Among both the console manufacturers and video game developers in general, Nintendo stands apart. Not just in terms of their games or consoles themselves, although those are certainly a result of the way Nintendo stays askance. But rather Nintendo is just different in terms of the way the business is run; in its decisions and very culture. Sometimes, this sees them make some greatness, such as when they single-handedly pulled the entire video game industry out of the dark ages. Sometimes, this sees them make some really boneheaded decisions, such as when they decided that online gaming was just a passing fad. For like ten years.
But even with all the ups and downs this causes, it makes them a very interesting company. They intrigue the businessman part of me endlessly. Why do they do the things they do, even when it flies against all established knowledge? The fantasizing about that really appeals to the part of my brain that makes my heart skip a beat at the words “Six Sigma”. And you know, it’s been a while since I’ve done any business analysis. I think I might be jonesing.

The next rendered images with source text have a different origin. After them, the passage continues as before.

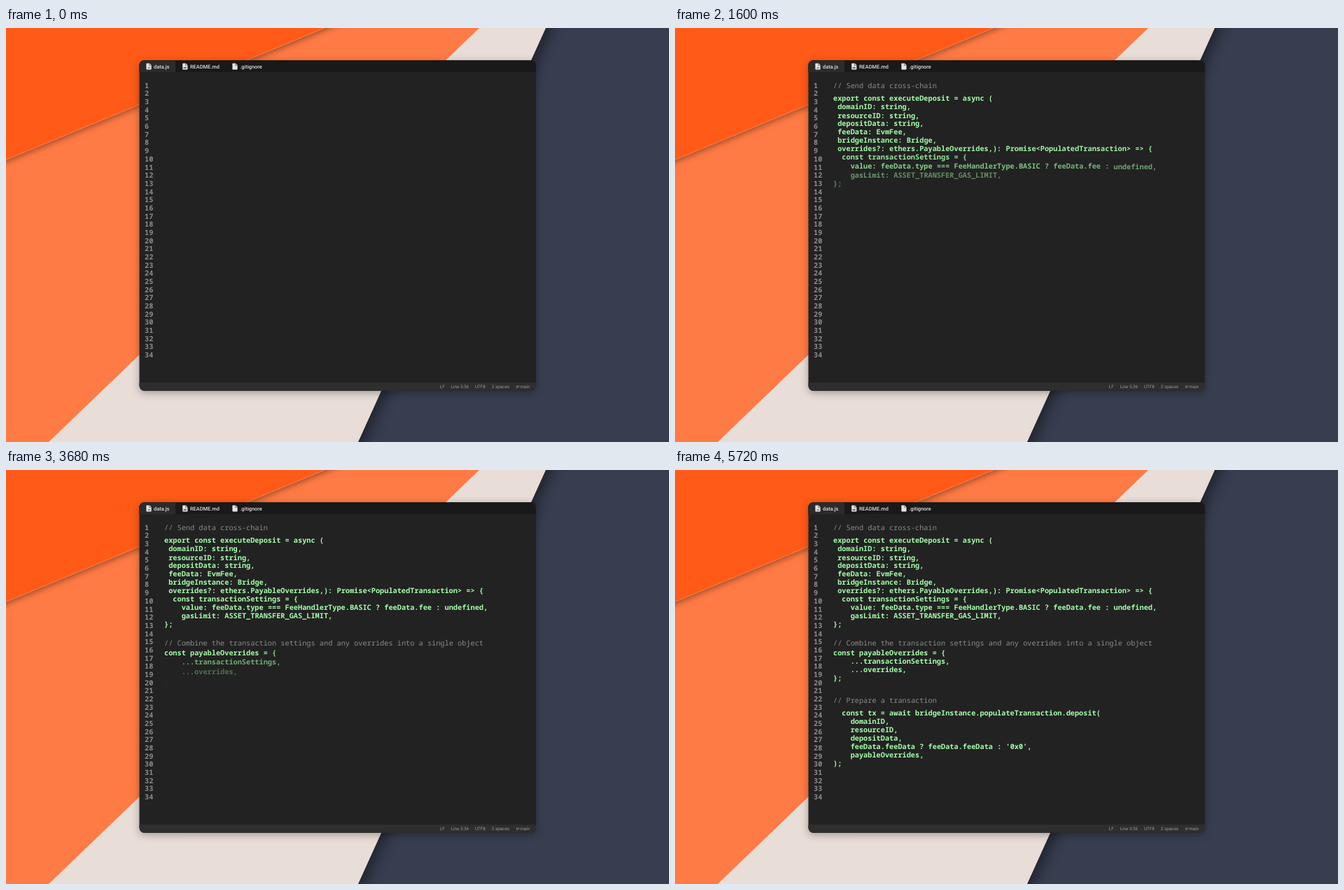
These frames come from a looping animation (947 by 592 pixels, 7280 ms). An HTML page:

```html
<!DOCTYPE html>
<html lang="en">
<head>
<meta charset="utf-8">
<title>Code editor</title>
<style>
  html, body { margin: 0; width: 100%; height: 100%; overflow: hidden; background: #373e50; }
  svg { display: block; width: 947px; height: 592px; }
  text { white-space: pre; text-rendering: geometricPrecision; }
  .mono { font: 600 10.27px "Noto Sans Mono", "DejaVu Sans Mono", monospace; }
  .code { fill: #a4ffaa; }
  .note { fill: #8b8b8b; font-weight: 500; }
  .gutter { fill: #8b8b8b; font-weight: 700; }
  .tab { font: 500 7.4px Roboto, Inter, sans-serif; fill: #dedede; }
  .status { font: 400 6.3px Roboto, Inter, sans-serif; fill: #999; }
  .badge { font: 700 3px Roboto, Inter, sans-serif; fill: #222; text-anchor: middle; }
  .beige { filter: drop-shadow(7px 3px 10px rgba(0, 0, 0, .45)); }
  .flame { filter: drop-shadow(1px 3px 4px rgba(70, 30, 10, .5)); }
  .window { filter: drop-shadow(0 3px 6px rgba(0, 0, 0, .3)); }
</style>
</head>
<body>
<svg viewBox="0 0 947 592">
  <defs>
    <clipPath id="frame"><rect x="190.5" y="46.3" width="566.5" height="472.5" rx="7"/></clipPath>
    <path id="page" d="M.8 0H4.6L7.2 2.6V8.2Q7.2 9 6.4 9H.8Q0 9 0 8.2V.8Q0 0 .8 0Z"/>
    <path id="fold" d="M4.3 .6V2.9H6.7" fill="none" stroke="#333" stroke-width=".6"/>
  </defs>

  <rect width="947" height="592" fill="#373e50"/>
  <path class="beige" d="M600-20H780.1L771 0L503 592L493.900 612H-20Z" fill="#e8ddd7"/>
  <path d="M0 0H676L61 592H0Z" fill="#ff7b45"/>
  <path class="flame" d="M-20-20H503.100L455 0L0 188.500L-20 196.800Z" fill="#ff5a17"/>
  <path d="M455 0L0 188.500" stroke="#ffa47e" stroke-width=".6"/>

  <rect class="window" x="190.500" y="46.300" width="566.500" height="472.500" rx="7" fill="#222"/>
  <g clip-path="url(#frame)">
    <rect x="190" y="46" width="568" height="17" fill="#191919"/>
    <rect x="190" y="46" width="52" height="17" fill="#2b2b2b"/>
    <rect x="190" y="507" width="568" height="12" fill="#2e2e2e"/>
  </g>

  <g id="icons" fill="#e4e4e4"></g>
  <g class="tab">
    <text x="211" y="57.500">data.js</text>
    <text x="263" y="57.500">README.md</text>
    <text x="334.300" y="57.500">.gitignore</text>
  </g>
  <g class="status">
    <text x="619.800" y="515.200">LF</text>
    <text x="635.700" y="515.200">Line 5:36</text>
    <text x="670" y="515.200">UTF8</text>
    <text x="693.800" y="515.200">2 spaces</text>
    <text x="734.300" y="515.200">main</text>
    <path d="M729.800 511V515.300M729.800 513.700H731Q732.400 513.700 732.400 512V511" fill="none" stroke="#999" stroke-width=".8"/>
  </g>
  <g id="gutter" class="mono gutter"></g>
  <g id="editor" class="mono"></g>
</svg>

<script>
  const LOOP = 7280, ADVANCE = 6.162, LEFT = 226, RISE = 7.5;

  // start, stagger and fade are in ms; nothing of a block shows before `from`.
  const blocks = [
    { kind: 'note', start: 10, from: 40, stagger: 90, fade: 400, lines: [
      [85.6, '// Send data cross-chain']] },
    { kind: 'code', start: 798, from: 1000, stagger: 18.5, fade: 600, lines: [
      [104.2, 'export const executeDeposit = async ('],
      [116.2, ' domainID: string,'],
      [128.5, ' resourceID: string,'],
      [140.4, ' depositData: string,'],
      [152.2, ' feeData: EvmFee,'],
      [164.1, ' bridgeInstance: Bridge,'],
      [176.4, ' overrides?: ethers.PayableOverrides,): Promise<PopulatedTransaction> => {'],
      [188.3, '  const transactionSettings = {'],
      [200.3, '    value: feeData.type === FeeHandlerType.BASIC ? feeData.fee : undefined,'],
      [212.2, '    gasLimit: ASSET_TRANSFER_GAS_LIMIT,'],
      [224, '};']] },
    { kind: 'note', start: 2521, from: 2560, stagger: 27, fade: 300, lines: [
      [250.6, '// Combine the transaction settings and any overrides into a single object']] },
    { kind: 'code', start: 3317, from: 3480, stagger: 60, fade: 330, lines: [
      [264.9, 'const payableOverrides = {'],
      [276.9, '    ...transactionSettings,'],
      [289.2, '    ...overrides,'],
      [301.2, '};']] },
    { kind: 'note', start: 4240, from: 4280, stagger: 60, fade: 400, lines: [
      [332.8, '// Prepare a transaction']] },
    { kind: 'code', start: 4515, from: 4515, stagger: 50, fade: 500, lines: [
      [351, '  const tx = await bridgeInstance.populateTransaction.deposit('],
      [362.9, '    domainID,'],
      [374.8, '    resourceID,'],
      [386.6, '    depositData,'],
      [398.5, "    feeData.feeData ? feeData.feeData : '0x0',"],
      [410.8, '    payableOverrides,'],
      [422.8, ');']] }
  ];

  function add(parent, tag, attrs, content = '') {
    const el = document.createElementNS('http://www.w3.org/2000/svg', tag);
    for (const key in attrs) el.setAttribute(key, attrs[key]);
    el.textContent = content;
    return parent.appendChild(el);
  }

  const byId = id => document.getElementById(id);

  [[200.4, 'JS'], [252.2, 'MD'], [323.4, '']].forEach(([x, label]) => {
    const icon = add(byId('icons'), 'g', { transform: `translate(${x} 50.500)` });
    add(icon, 'use', { href: '#page' });
    add(icon, 'use', { href: '#fold' });
    add(icon, 'text', { class: 'badge', x: 3.6, y: 7.3 }, label);
  });

  for (let n = 1; n <= 34; n++) {
    add(byId('gutter'), 'text', { x: 198, y: 85.8 + (n - 1) * 11.67 }, n);
  }

  const words = [];
  for (const block of blocks) {
    let index = 0;
    for (const [y, line] of block.lines) {
      for (const match of line.matchAll(/\S+/g)) {
        const x = LEFT + match.index * ADVANCE;
        const el = add(byId('editor'), 'text', { class: block.kind, x, y, opacity: 0 }, match[0]);
        words.push({ el, block, start: block.start + block.stagger * index++ });
      }
    }
  }

  function draw() {
    const time = performance.now() % LOOP;
    for (const { el, block, start } of words) {
      const raw = time < block.from ? 0 : (time - start) / block.fade;
      const left = 1 - Math.min(1, Math.max(0, raw));
      el.setAttribute('opacity', 1 - left ** 2);
      el.setAttribute('transform', `translate(0 ${RISE * left ** 4})`);
    }
    requestAnimationFrame(draw);
  }
  draw();
</script>
</body>
</html>
```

So anyways, let’s take a look/wildly theorize at the things that make Nintendo the way they are. Now, as we’re doing this, I want to say that a lot of what I’m going to talk about next, particularly about the culture of Japanese companies, comes from things I learned from people who got their chops in the era where all the businessmen were scared Japan was soon going to dominate the world, so that might color my perspective a bit. Also, some of my classes were, like, really boring, so I may only be half-remembering some things. So, you know, don’t put any money on any of this. With that out of way, let’s dive into the business character of Nintendo.
The first thing in understanding what makes Nintendo tick is understanding where they’re coming from. I know this is going to blow you minds here, so hold on to the back of your skulls, but, see, Nintendo is a Japanese Corporation. And I don’t know if you realize this, but Japan has a different culture than we do in the rest.
Sorry, I might be going a little fast there. Go ahead, read that paragraph a few times, until you can wrap your head around those bombs I dropped. When you catch up, we’ll be here for you.
Let’s take a look at what that means. No matter where you are, corporations are publicly owned companies. People buy and sell stock in that company outside the control of the company itself. Stocks represent a portion of the ownership of that company with all that entails, including a share of the highest level decision making and a share of the company’s profits, delivered by means of the stock value increasing or by dividends paid out to shareholders.